Out of all of the different GMs and Managers that I’ve had the privilege to work with I feel that one manager from Texas has impacted me the most on a personal level. This young woman was not much older than me, she was nervous about coming to my Centre as it was the first time she travelled to give support to another location, and she celebrated Easter from her hotel room on the phone with her husband and two children. This woman had a LOT of reasons to dislike the timing of her visit to Boston, but she did not express a single aggravated thought during her entire visit. Before meeting this woman I thought that my management situation was bad, and I was gladly humbled when she shared with me that when she was hired into our company her GM was fired right after she received her training. Her most experienced help available did not know her well enough to respond to her leadership right away, and she had had about 2 weeks exposure to the company before she had to run things on her own.
What kept this woman going during her transition? The same thing that has kept me going since she led me by example—positivity. Positivity as a concept was something that I tried to impress upon my crew to keep morale high, but I was admittedly faking it a lot of the time at first. Spinning my wheels and trying to get things done without having a lot of experience or consistency to help my efforts, negativity easily crept into my mindset. To my chagrin, that negativity kept me pretty comfortable for a while; I was almost content stewing over a host of little things that a positive person wouldn’t even think about for more than a few seconds. Staying positive is not easy when you’re stuck in your own ways and you can’t see the bigger picture, the impact that positivity can have on your team. Positivity can be the difference between having to calm your staff member down when a customer is rude vs. laughing about how calmly they deflected a rude comment. Positivity can be the difference between raging out whenever the phone rings vs. jumping to grab the phone because every call could lead to more business. Positivity can be the difference between putting on your uniform and dreading the next ten hours vs. putting on your uniform excited to make a difference.

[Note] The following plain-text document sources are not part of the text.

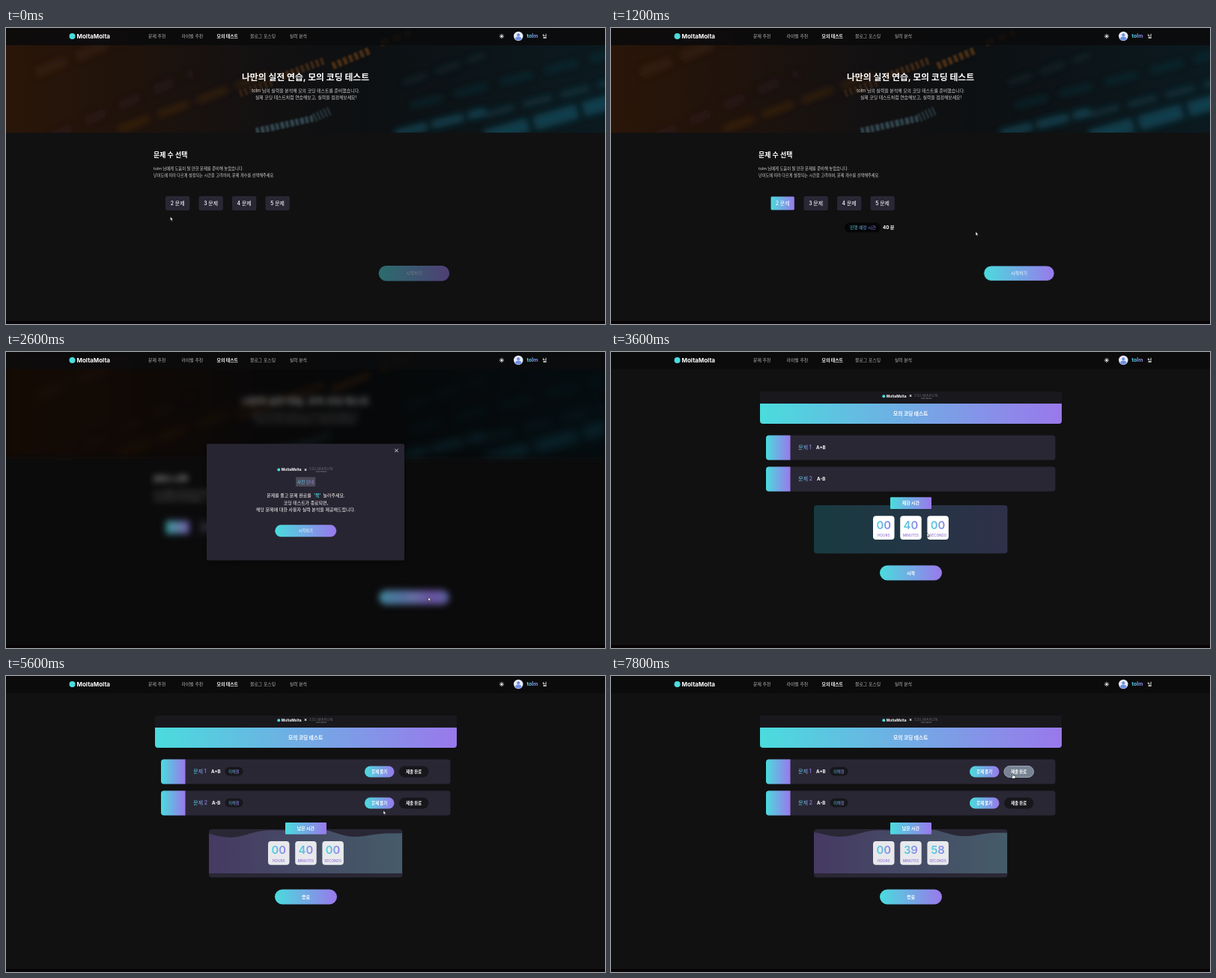
Animation of 800x396 px, one loop 8 s. Source, as an HTML page:

```html
<!DOCTYPE html>
<html lang="ko">
<head>
<meta charset="utf-8">
<title>모의 코딩 테스트</title>
<style>
  html, body { margin: 0; width: 100%; height: 100%; overflow: hidden; background: #111112; }
  svg { display: block; width: 100vw; height: 100vh; }
  text { font-family: Inter, "Noto Sans CJK KR", "Noto Sans CJK JP", sans-serif; white-space: pre; }
  .blurred { filter: blur(4px); }
</style>
</head>
<body>
<svg id="stage" viewBox="0 0 800 396"></svg>
<script>
const LOOP = 8000;
const BACK = '#111112', CYAN = '#4adcdd', PURPLE = '#9a78ec', PANEL = '#2a2735';
const SITE = 'MoltaMolta', PARTNER = 'SOLMARUN', USER = 'tolm';

// Markup helpers
const text = (x, y, str, size, { fill = '#fff', weight = 500, anchor = 'start', extra = '' } = {}) =>
  `<text x="${x}" y="${y}" font-size="${size}" font-weight="${weight}" fill="${fill}" text-anchor="${anchor}" ${extra}>${str}</text>`;
const mid = (x, y, str, size, opts) => text(x, y, str, size, { anchor: 'middle', ...opts });
const rect = (x, y, w, h, fill, r = 0, extra = '') =>
  `<rect x="${x}" y="${y}" width="${w}" height="${h}" rx="${r}" fill="${fill}" ${extra}/>`;
const gradient = (id, a, b) =>
  `<linearGradient id="${id}"><stop stop-color="${a}"/><stop offset="1" stop-color="${b}"/></linearGradient>`;
// Three-stop gradient twice as wide as its box, so that it can slide on hover
const slider = id =>
  `<linearGradient id="${id}" x1="0" x2="2"><stop stop-color="${CYAN}"/><stop offset=".5" stop-color="${PURPLE}"/><stop offset="1" stop-color="${CYAN}"/></linearGradient>`;
const streak = (x1, y1, x2, y2, color, width, opacity, dash = 'none') =>
  `<line x1="${x1}" y1="${y1}" x2="${x2}" y2="${y2}" stroke="${color}" stroke-width="${width}" opacity="${opacity}" stroke-dasharray="${dash}"/>`;

const GRAD = 'url(#brand)';

const defs = `<defs>
  ${gradient('brand', CYAN, PURPLE)}
  ${gradient('dim', '#183b40', '#2f3049')}
  ${gradient('wave', '#463a62', '#455c69')}
  ${slider('startFill')}${slider('runFill')}
  <linearGradient id="photo">
    <stop stop-color="#2a1609"/><stop offset=".22" stop-color="#1f130c"/>
    <stop offset=".42" stop-color="#131112"/><stop offset=".6" stop-color="#0d1012"/>
    <stop offset="1" stop-color="#0b1a20"/>
  </linearGradient>
  <filter id="soft" x="-20%" y="-20%" width="140%" height="140%"><feGaussianBlur stdDeviation="4"/></filter>
  <filter id="slight"><feGaussianBlur stdDeviation=".8"/></filter>
  <clipPath id="heroBox">${rect(0, 0, 800, 140, '#000')}</clipPath>
  <clipPath id="timerBox">${rect(271, 205, 258.5, 64.5, '#000', 4)}</clipPath>
</defs>`;

const rays = Array.from({ length: 8 }, (_, i) => {
  const angle = i * Math.PI / 4, dx = Math.cos(angle), dy = Math.sin(angle);
  return `<path d="M${662 + dx * 1.9} ${11 + dy * 1.9}L${662 + dx * 3.1} ${11 + dy * 3.1}" stroke="#fff" stroke-width=".9"/>`;
}).join('');

const NAV = [[190, '문제 추천'], [234.5, '라이벌 추천'], [281.5, '모의 테스트'], [326, '블로그 포스팅'], [378.7, '실력 분석']];
const header = rect(0, 0, 800, 23, '#0b0b0c', 0, 'opacity=".88"')
  + `<circle cx="88.5" cy="11" r="4" fill="${CYAN}"/>` + text(94.5, 14, SITE, 8, { weight: 700 })
  + NAV.map(([x, label], i) => text(x, 13, label, 5.9, i === 2 ? { weight: 700 } : { fill: '#b5b5b8', weight: 400 })).join('')
  + rays + '<circle cx="662" cy="11" r="1.5" fill="#fff"/>'
  + `<circle cx="684.3" cy="11" r="6.2" fill="#e9ebfb"/><circle cx="684.3" cy="9.3" r="2" fill="#6d8fe0"/>
     <path d="M680 15a4.3 3.6 0 0 1 8.6 0a6.2 6.2 0 0 1-8.6 0" fill="#6d8fe0"/>`
  + text(695.5, 13.2, USER, 7, { fill: GRAD, weight: 700 }) + text(716.5, 13.2, '님', 6.2, { weight: 600 });

const hero = `<g clip-path="url(#heroBox)">${rect(0, 0, 800, 140, 'url(#photo)')}
  <g filter="url(#soft)">
    ${streak(40, 60, 160, 12, '#4a2c22', 14, .35, '44 14')}${streak(150, 136, 350, 62, '#7a4212', 8, .28, '44 12')}
    ${streak(60, 146, 250, 60, '#3a2430', 12, .3, '30 20')}
    ${streak(520, 142, 640, 112, '#17637a', 12, .5, '44 6')}${streak(640, 146, 810, 98, '#15647a', 20, .5, '60 8')}
    ${streak(540, 104, 810, 34, '#14505f', 9, .25, '44 18')}${streak(640, 116, 810, 72, '#176074', 9, .3, '40 12')}
    ${streak(530, 74, 640, 36, '#2a4650', 8, .25, '34 12')}
  </g>
  <g filter="url(#slight)">
    ${streak(334, 138, 410, 121, '#55808f', 9, .5, '4 2.5 5 2')}${streak(412, 120, 432, 111, '#55808f', 12, .45, '2 3')}
    ${streak(312, 88, 358, 72, '#7c4a24', 10, .3, '4 3')}
    ${streak(368, 65, 424, 44, '#8a4f20', 10, .4, '4 3')}${streak(436, 51, 486, 30, '#96541e', 10, .45, '5 3')}
    ${streak(500, 20, 540, 6, '#a35a1d', 9, .4, '12 5')}
  </g></g>`
  + mid(400, 70, '나만의 실전 연습, 모의 코딩 테스트', 11.85, { weight: 700 })
  + mid(400.5, 86, `${USER} 님의 실력을 분석해 모의 코딩 테스트를 준비했습니다.`, 5.9, { fill: '#d6d6d8', weight: 400 })
  + mid(400.5, 95.3, '실제 코딩 테스트처럼 연습해보고, 실력을 점검해보세요!', 5.85, { fill: '#d6d6d8', weight: 400 });

const choices = [2, 3, 4, 5].map((n, i) => {
  const x = 213 + i * 44.5;
  return rect(x, 225, 32.3, 19, PANEL, 2, i ? '' : 'id="choice"') + mid(x + 16.1, 237.4, `${n} 문제`, 6.9);
}).join('');

const chooser = hero
  + text(197, 173, '문제 수 선택', 8.9, { weight: 600 })
  + text(197, 190.2, `${USER} 님에게 도움이 될 만한 문제를 준비해 놓았습니다.`, 5.3, { fill: '#d6d6d8', weight: 400 })
  + text(197, 199, '난이도에 따라 다르게 설정되는 시간을 고려하여, 문제 개수를 선택해주세요.', 5.17, { fill: '#d6d6d8', weight: 400 })
  + choices
  + `<g id="estimate">${rect(312, 260.7, 48, 12.6, '#050507', 6.3)}`
  + mid(336.3, 269.3, '진행 예정 시간', 5.75, { fill: GRAD }) + text(363, 269.4, '40 분', 6.2, { weight: 700 }) + '</g>'
  + `<g id="begin">${rect(497.7, 318, 94.5, 20.4, 'url(#startFill)', 10.2, 'id="beginBox"')}${mid(545, 330.4, '시작하기', 6)}</g>`;

const badges = y => `<circle cx="364.3" cy="${y}" r="2" fill="${CYAN}"/>`
  + text(367.8, y + 1.7, SITE, 4.8, { weight: 700 }) + mid(400, y + 2, '×', 6, { weight: 700 })
  + text(405, y + .8, PARTNER, 4.6, { fill: '#85838d', weight: 300, extra: 'letter-spacing=".75"' })
  + mid(421, y + 3.8, 'Code Practice', 2.2, { fill: '#85838d' });

const modal = rect(0, 23, 800, 369, '#000', 0, 'opacity=".32"')
  + rect(0, 23, 800, 117, '#000', 0, 'opacity=".25"')
  + rect(266, 122, 268, 160, '#000', 4, 'opacity=".3" filter="url(#soft)"')
  + rect(268, 122.7, 264, 156, '#282532', 2)
  + '<path d="M519.3 129.6l4.4 4.4m0-4.4l-4.4 4.4" stroke="#fff" stroke-width=".8"/>'
  + badges(157.6)
  + rect(387, 167.3, 26.3, 12.8, '#4b4958', 1) + mid(400.2, 176, '사전 안내', 5.8, { fill: GRAD })
  + mid(400.5, 194, `문제를 풀고 문제 완료를  <tspan fill="${CYAN}" font-weight="700">'꼭'</tspan>  눌러주세요.`, 5.95)
  + mid(400.5, 203.7, '코딩 테스트가 종료되면,', 5.95)
  + mid(400.5, 213.2, '해당 문제에 대한 사용자 실력 분석을 제공해드립니다.', 6)
  + rect(359.3, 231.3, 82, 16, GRAD, 8) + mid(400.3, 241.4, '시작하기', 5.2);

const row = (n, title, y, x) => rect(207, y, 386.5, 33, PANEL, 4)
  + `<path d="M239.5 ${y}H211q-4 0-4 4v25q0 4 4 4h28.5z" fill="${GRAD}"/>`
  + text(250.3, y + 18.8, `문제 ${n}`, 6.9, { fill: GRAD }) + text(x, y + 18.7, title, 6.2, { weight: 700 })
  + `<g class="running">${rect(292.5, y + 10.3, 24, 11.6, '#17161b', 5.8)}`
  + mid(304.4, y + 18.2, '미해결', 5.2, { fill: GRAD })
  + rect(479, y + 9, 39.5, 15, GRAD, 7.5) + mid(498.7, y + 18.5, '문제 풀기', 5.3, { weight: 600 })
  + rect(525, y + 9, 39.5, 15, '#17161b', 7.5, `id="submit${n}"`) + mid(544.7, y + 18.5, '제출 완료', 5.3, { weight: 600 }) + '</g>';

const cards = ['HOURS', 'MINUTES', 'SECONDS'].map((unit, i) => {
  const x = 350 + i * 36.2;
  return rect(x, 219.2, 28.5, 31.8, '#fff', 4, 'class="card"')
    + mid(x + 14.2, 236.7, '00', 14.8, { fill: GRAD, weight: 600, extra: 'class="digits"' })
    + mid(x + 14.2, 247.4, unit, 4.7, { fill: '#9273d8' });
}).join('');

const exam = rect(199, 53, 403, 16, '#19181d')
  + `<path d="M199 69H602v23q0 4-4 4H203q-4 0-4-4z" fill="${GRAD}"/>` + badges(59.3)
  + mid(400.2, 84.9, '모의 코딩 테스트', 6.7, { weight: 700 })
  + row(1, 'A+B', 111.5, 274) + row(2, 'A-B', 153.5, 275)
  + rect(271, 205, 258.5, 64.5, 'url(#dim)', 4, 'id="timerPanel"')
  + '<path id="wavePath" class="running" fill="url(#wave)" clip-path="url(#timerBox)"/>'
  + `<g id="timer">${rect(373, 194.2, 55, 15.8, GRAD, 1)}`
  + mid(400.4, 204.4, '', 6, { weight: 700, extra: 'id="timerLabel"' }) + cards + '</g>'
  + rect(359, 285.5, 83, 20, 'url(#runFill)', 10) + mid(400.4, 297.7, '', 6, { weight: 600, extra: 'id="runLabel"' });

const cursor = `<g id="cursor" stroke="#111" stroke-width=".5" stroke-linejoin="round" fill="#fff">
  <path id="arrow" d="M0 0V5.2L1.2 4.1L2 5.9L2.9 5.5L2.1 3.8H3.7Z"/>
  <path id="hand" d="M-.6 0q.6-.7 1.2 0V2.2L2.9 2.7q.7.2.6 1L3 6H-.7L-2.2 3.6q.2-.8 1.6.2Z"/></g>`;

const $ = id => document.getElementById(id);
$('stage').innerHTML = defs + rect(0, 0, 800, 396, BACK)
  + `<g id="chooser">${chooser}</g><g id="modal">${modal}</g><g id="exam">${exam}</g>`
  + header + rect(0, 392, 800, 4, '#080306') + cursor;

const all = name => [...document.querySelectorAll('.' + name)];
const running = all('running'), digits = all('digits'), cardBoxes = all('card');
const show = (el, on) => el.style.display = on ? '' : 'none';

// Moments of the story, in ms
const SELECT = 500, OPEN = 2000, EXAM = 3300, RUN = 5200, TICK = 5350;

// Cursor stops: time, x, y
const PATH = [[0, 219.5, 252.5], [200, 219.5, 252.5], [400, 228, 237], [750, 230, 237], [1200, 487, 272.5],
  [1600, 564, 328], [2600, 564, 328], [3050, 422, 242], [3650, 422, 242], [4300, 422.3, 287], [5200, 422.3, 287],
  [5600, 504, 180], [6000, 504, 176], [6600, 536.7, 131], [LOOP, 536.7, 131]];
// Time spans with the hand pointer
const HAND = [[350, 800], [1450, 2000], [2950, 3300], [4250, 5260], [6400, LOOP]];

const clamp = v => Math.min(1, Math.max(0, v));
const ease = v => v * v * (3 - 2 * v);
const ramp = (t, from, length) => ease(clamp((t - from) / length));

function cursorAt(t) {
  const i = PATH.findIndex((p, k) => k && t <= p[0]);
  const [t0, x0, y0] = PATH[i - 1], [t1, x1, y1] = PATH[i];
  const k = ease((t - t0) / (t1 - t0));
  return [x0 + (x1 - x0) * k, y0 + (y1 - y0) * k];
}

function wave(t) {
  const s = (t - 5600) / 2200;
  let d = 'M271 264';
  for (let x = 271; x <= 530; x += 3) {
    const y = 209 + (5 - s) * Math.cos((x - 297 - 5 * s) / 29.4) + 2 * Math.cos((x - 300) / 12.7 - s * .6);
    d += `L${x} ${y.toFixed(2)}`;
  }
  return d + 'V264Z';
}

function slide(id, amount) {
  $(id).setAttribute('x1', -amount);
  $(id).setAttribute('x2', 2 - amount);
}

function render(t) {
  const selected = t >= SELECT, inExam = t >= EXAM, started = t >= RUN;
  const inModal = t >= OPEN && !inExam;

  show($('chooser'), !inExam);
  show($('modal'), inModal);
  show($('exam'), inExam);
  $('chooser').classList.toggle('blurred', inModal);
  // Active buttons carry a thin edge in the page colour
  for (const id of ['choice', 'beginBox']) $(id).setAttribute('stroke', selected ? BACK : 'none');
  $('choice').setAttribute('fill', selected ? GRAD : PANEL);
  show($('estimate'), selected);
  $('begin').setAttribute('opacity', selected ? 1 : .45);
  slide('startFill', ramp(t, 1450, 400) - .75 * ramp(t, OPEN, 600));

  running.forEach(el => show(el, started));
  $('timerPanel').setAttribute('fill', started ? PANEL : 'url(#dim)');
  $('timer').setAttribute('transform', `translate(0 ${started ? 1.7 : 0})`);
  $('timerLabel').textContent = started ? '남은 시간' : '제한 시간';
  $('runLabel').textContent = started ? '종료' : '시작';
  cardBoxes.forEach(el => el.setAttribute('fill-opacity', started ? .88 : 1));
  slide('runFill', ramp(t, 4250, 400) - ramp(t, 5260, 300));
  if (started) $('wavePath').setAttribute('d', wave(t));

  const left = 2400 - Math.max(0, Math.floor((t - TICK) / 1000));
  [0, Math.floor(left / 60), left % 60].forEach((n, i) => digits[i].textContent = String(n).padStart(2, '0'));

  const submitHover = t >= 6450;
  $('submit1').setAttribute('fill', submitHover ? '#788494' : '#17161b');
  $('submit1').setAttribute('stroke', submitHover ? '#9aa6b5' : 'none');

  const hand = HAND.some(([a, b]) => t >= a && t < b);
  show($('hand'), hand);
  show($('arrow'), !hand);
  $('cursor').setAttribute('transform', `translate(${cursorAt(t).join(' ')})`);
}

const start = performance.now();
function frame(now) {
  render(Math.max(0, now - start) % LOOP);
  requestAnimationFrame(frame);
}
render(0);
requestAnimationFrame(frame);
</script>
</body>
</html>
```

I still have a lot to learn, and I am positive that my new General Manager and I will work exceptionally well together when I return from vacation. I got to work alongside him during a lot of his training and he shows a sincere effort to improve himself, me, our team, and our Centre. I look forward to growing under his leadership, improving my own leadership, and looking back on my recent transitional period as a learning experience from my first year on the job.